Below are records; count the lines among them that include the string "float", and state only the number.
[Supplied records Boundary: Start]
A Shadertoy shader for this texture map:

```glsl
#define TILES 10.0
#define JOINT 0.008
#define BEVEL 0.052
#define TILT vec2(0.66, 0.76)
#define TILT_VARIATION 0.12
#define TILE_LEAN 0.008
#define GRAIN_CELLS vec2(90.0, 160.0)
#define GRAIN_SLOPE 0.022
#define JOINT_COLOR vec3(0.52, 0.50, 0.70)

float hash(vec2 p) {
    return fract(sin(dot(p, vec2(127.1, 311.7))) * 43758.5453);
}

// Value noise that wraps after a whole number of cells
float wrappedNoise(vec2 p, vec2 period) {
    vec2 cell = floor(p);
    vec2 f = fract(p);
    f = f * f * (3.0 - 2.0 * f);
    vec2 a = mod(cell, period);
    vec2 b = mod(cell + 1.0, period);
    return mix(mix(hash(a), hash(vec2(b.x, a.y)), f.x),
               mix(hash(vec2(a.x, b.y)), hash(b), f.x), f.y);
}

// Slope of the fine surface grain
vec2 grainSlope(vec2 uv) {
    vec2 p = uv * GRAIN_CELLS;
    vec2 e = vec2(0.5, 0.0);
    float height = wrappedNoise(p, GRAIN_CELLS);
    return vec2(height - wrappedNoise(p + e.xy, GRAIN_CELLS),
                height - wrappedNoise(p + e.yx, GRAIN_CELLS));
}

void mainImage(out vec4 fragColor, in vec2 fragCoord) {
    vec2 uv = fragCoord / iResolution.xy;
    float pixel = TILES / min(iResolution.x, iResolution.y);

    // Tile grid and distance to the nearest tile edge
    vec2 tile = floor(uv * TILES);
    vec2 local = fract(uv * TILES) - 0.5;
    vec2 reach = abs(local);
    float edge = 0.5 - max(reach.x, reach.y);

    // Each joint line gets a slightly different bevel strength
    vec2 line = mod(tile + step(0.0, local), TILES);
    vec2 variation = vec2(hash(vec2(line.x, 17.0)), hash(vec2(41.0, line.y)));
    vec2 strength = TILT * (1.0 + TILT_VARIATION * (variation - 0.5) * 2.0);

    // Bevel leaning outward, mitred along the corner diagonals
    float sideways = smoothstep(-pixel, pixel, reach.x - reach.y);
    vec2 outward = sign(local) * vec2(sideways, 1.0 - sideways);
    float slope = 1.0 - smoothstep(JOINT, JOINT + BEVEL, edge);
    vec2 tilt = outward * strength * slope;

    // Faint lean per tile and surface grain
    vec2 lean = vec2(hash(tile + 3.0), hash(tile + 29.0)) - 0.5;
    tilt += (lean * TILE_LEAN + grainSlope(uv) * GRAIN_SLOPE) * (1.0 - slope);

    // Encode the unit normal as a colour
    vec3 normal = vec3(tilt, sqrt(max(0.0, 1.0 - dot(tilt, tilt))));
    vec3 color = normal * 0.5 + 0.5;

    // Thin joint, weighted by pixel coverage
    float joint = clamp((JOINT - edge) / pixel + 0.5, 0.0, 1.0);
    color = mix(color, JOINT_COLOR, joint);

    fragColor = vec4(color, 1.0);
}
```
[Supplied records Boundary: End]
Answer to this problem — 8